§ **Assignment**: Across all the entries, tally the lines holding the word "pickup", and give the number by itself.

** Opening Dataset excerpts block **

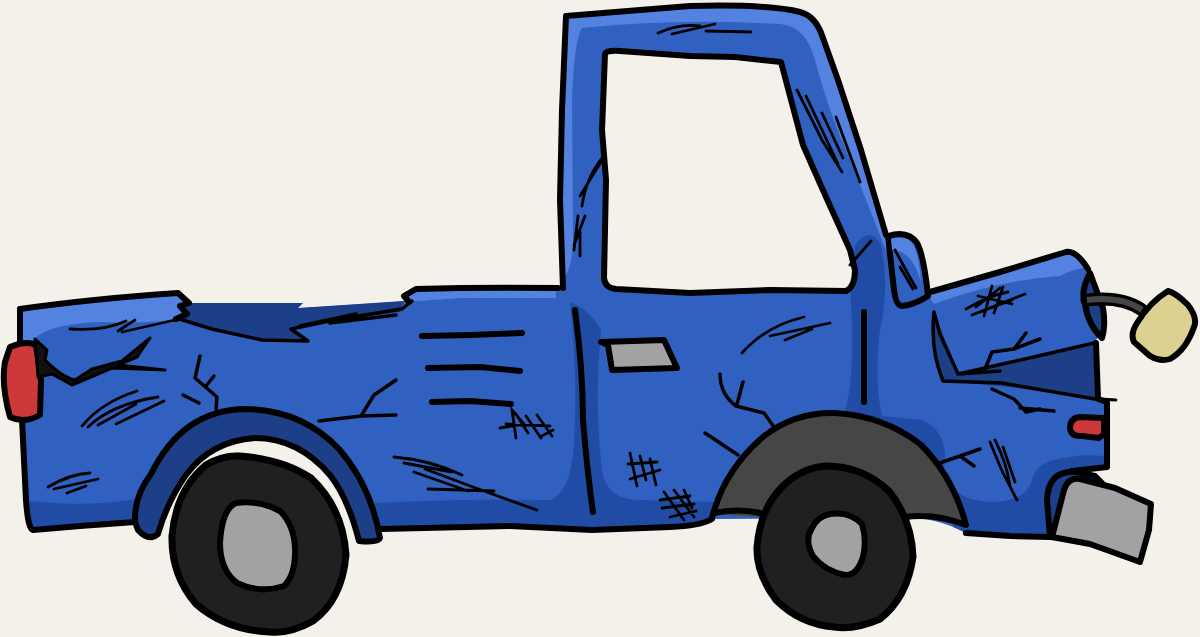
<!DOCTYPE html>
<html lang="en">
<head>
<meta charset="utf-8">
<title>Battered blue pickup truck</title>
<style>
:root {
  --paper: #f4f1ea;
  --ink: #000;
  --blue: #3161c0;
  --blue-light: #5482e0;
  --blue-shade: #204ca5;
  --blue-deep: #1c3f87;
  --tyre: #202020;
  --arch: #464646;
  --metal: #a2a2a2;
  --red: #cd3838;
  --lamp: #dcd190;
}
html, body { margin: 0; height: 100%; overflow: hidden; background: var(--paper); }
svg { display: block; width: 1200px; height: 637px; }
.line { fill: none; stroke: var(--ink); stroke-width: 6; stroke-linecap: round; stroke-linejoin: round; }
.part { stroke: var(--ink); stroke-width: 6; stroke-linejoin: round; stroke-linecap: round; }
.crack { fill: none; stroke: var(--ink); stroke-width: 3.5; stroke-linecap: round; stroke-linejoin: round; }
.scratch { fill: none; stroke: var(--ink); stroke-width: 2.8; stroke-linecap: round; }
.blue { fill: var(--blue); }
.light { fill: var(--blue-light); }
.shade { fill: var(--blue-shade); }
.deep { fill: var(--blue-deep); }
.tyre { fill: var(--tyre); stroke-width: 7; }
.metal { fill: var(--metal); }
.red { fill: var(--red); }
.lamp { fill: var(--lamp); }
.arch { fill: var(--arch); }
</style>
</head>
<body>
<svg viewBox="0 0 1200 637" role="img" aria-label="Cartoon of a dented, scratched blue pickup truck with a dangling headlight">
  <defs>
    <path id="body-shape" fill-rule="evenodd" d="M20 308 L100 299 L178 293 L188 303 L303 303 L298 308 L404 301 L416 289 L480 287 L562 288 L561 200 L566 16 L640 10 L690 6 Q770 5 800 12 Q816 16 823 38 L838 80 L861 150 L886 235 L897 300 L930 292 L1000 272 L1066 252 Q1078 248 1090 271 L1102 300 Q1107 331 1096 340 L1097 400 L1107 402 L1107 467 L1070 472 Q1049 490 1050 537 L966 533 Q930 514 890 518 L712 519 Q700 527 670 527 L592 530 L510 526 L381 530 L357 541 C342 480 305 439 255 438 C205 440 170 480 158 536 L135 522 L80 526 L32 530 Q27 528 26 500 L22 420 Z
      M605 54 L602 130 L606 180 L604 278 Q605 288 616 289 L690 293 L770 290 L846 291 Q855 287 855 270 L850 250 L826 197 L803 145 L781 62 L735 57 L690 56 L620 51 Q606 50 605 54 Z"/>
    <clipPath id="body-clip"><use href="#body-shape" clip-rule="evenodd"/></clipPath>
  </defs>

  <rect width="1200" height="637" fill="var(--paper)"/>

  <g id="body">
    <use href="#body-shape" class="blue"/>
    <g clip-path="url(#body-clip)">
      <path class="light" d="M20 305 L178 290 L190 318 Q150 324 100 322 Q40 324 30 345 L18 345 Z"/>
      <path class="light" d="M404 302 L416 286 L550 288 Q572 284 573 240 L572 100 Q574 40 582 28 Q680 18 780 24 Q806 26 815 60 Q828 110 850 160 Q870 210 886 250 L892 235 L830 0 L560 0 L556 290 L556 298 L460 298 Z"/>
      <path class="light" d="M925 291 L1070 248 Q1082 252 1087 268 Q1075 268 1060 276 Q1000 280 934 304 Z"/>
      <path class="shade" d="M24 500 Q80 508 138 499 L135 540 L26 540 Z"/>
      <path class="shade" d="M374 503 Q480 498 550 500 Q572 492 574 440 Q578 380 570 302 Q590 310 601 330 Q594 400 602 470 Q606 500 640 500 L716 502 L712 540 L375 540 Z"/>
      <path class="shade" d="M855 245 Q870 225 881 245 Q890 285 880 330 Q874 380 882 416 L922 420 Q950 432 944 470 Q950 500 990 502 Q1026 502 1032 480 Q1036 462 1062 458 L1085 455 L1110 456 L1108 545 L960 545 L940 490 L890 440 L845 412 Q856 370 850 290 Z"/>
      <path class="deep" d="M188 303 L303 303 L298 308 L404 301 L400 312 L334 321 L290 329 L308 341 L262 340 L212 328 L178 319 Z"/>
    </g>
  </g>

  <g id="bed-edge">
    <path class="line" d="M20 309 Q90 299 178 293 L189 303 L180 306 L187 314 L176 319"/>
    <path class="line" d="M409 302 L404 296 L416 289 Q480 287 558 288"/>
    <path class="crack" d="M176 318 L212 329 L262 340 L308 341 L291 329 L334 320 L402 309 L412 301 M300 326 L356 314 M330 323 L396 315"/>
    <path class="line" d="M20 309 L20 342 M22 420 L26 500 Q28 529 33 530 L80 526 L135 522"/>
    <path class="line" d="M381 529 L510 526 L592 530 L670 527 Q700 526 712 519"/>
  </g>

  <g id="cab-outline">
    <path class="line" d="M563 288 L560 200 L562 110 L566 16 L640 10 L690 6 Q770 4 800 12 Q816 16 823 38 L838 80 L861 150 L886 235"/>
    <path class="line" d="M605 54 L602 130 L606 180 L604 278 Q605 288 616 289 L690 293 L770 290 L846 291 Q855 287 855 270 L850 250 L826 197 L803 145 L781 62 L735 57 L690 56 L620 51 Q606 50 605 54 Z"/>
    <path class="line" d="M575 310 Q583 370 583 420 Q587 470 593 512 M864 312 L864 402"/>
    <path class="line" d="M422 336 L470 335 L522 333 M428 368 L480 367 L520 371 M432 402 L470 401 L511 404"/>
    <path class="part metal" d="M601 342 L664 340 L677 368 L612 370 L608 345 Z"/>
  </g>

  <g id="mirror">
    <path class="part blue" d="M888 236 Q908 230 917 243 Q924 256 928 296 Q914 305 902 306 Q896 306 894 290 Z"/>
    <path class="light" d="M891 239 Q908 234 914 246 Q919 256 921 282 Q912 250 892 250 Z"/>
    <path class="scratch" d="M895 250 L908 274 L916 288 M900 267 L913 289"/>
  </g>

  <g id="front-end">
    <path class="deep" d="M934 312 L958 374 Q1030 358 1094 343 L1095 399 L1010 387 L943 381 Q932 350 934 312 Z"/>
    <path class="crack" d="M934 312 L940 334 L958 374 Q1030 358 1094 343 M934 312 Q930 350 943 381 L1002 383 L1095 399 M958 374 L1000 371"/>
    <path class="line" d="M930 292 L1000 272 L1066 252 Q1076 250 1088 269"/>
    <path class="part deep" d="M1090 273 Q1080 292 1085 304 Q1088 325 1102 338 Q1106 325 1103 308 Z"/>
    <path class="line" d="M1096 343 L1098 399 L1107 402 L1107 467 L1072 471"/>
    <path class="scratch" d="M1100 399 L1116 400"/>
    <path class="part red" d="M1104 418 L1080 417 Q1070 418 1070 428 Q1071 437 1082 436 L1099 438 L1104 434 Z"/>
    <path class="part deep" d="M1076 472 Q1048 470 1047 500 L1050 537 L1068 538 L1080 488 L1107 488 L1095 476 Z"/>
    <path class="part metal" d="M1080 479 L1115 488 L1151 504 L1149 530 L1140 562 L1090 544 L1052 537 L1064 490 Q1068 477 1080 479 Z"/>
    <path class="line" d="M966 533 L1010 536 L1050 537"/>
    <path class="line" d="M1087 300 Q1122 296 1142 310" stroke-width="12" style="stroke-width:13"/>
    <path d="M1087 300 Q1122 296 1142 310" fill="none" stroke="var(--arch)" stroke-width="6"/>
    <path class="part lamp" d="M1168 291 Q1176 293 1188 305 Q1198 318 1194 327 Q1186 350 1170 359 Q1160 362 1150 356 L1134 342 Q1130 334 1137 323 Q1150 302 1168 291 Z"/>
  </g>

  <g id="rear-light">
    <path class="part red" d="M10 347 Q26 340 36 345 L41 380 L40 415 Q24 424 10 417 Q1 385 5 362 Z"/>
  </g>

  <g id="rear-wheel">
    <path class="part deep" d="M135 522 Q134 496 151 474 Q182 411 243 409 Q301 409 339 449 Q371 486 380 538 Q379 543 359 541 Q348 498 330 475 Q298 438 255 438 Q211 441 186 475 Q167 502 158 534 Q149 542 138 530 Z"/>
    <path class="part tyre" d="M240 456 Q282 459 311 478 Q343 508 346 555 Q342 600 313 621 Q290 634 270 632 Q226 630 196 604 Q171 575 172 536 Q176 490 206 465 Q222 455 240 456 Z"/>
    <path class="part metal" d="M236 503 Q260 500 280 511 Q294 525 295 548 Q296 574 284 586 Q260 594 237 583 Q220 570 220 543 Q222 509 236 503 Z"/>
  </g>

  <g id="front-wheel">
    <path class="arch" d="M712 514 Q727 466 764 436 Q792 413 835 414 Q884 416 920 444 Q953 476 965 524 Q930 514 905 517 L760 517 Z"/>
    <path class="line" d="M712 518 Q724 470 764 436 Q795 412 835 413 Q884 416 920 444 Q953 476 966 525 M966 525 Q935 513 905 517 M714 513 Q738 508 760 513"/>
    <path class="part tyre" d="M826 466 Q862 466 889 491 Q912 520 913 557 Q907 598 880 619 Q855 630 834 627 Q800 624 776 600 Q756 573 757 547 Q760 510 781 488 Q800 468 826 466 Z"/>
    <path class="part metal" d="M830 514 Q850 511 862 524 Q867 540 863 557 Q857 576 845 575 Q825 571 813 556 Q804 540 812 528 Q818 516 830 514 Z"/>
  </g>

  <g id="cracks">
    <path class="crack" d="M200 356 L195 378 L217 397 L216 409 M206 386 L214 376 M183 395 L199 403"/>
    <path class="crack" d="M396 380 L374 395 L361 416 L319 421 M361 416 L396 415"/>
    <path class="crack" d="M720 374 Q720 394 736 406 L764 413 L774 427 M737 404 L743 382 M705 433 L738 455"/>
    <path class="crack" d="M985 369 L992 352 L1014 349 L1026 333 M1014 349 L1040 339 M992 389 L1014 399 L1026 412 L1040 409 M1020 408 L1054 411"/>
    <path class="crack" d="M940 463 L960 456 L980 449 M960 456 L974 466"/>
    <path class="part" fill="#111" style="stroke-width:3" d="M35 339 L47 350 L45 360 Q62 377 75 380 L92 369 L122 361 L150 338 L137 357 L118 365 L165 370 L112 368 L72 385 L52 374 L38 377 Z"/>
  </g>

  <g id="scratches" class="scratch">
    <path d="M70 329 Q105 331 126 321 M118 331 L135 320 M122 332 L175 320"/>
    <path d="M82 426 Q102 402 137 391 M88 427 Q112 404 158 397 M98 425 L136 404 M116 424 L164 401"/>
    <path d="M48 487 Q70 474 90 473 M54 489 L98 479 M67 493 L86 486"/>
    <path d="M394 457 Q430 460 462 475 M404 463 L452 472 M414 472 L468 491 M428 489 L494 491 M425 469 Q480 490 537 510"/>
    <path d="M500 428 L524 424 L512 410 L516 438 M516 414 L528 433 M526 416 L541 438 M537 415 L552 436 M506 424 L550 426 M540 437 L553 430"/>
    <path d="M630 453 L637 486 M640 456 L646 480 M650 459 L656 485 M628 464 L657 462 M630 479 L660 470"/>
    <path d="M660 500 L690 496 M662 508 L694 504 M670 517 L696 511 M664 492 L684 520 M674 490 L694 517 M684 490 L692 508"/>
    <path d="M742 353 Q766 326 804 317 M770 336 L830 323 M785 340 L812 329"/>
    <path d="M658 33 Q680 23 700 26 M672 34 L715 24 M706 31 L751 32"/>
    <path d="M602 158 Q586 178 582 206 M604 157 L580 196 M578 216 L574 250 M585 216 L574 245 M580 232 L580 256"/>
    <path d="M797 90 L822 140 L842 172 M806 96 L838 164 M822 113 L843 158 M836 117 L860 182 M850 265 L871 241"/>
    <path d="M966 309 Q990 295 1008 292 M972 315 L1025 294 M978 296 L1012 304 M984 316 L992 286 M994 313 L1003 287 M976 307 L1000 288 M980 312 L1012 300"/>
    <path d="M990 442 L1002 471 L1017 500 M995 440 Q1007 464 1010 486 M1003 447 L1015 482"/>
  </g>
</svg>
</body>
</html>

** Closing Dataset excerpts block **

§ **Solution to the exercise**: 2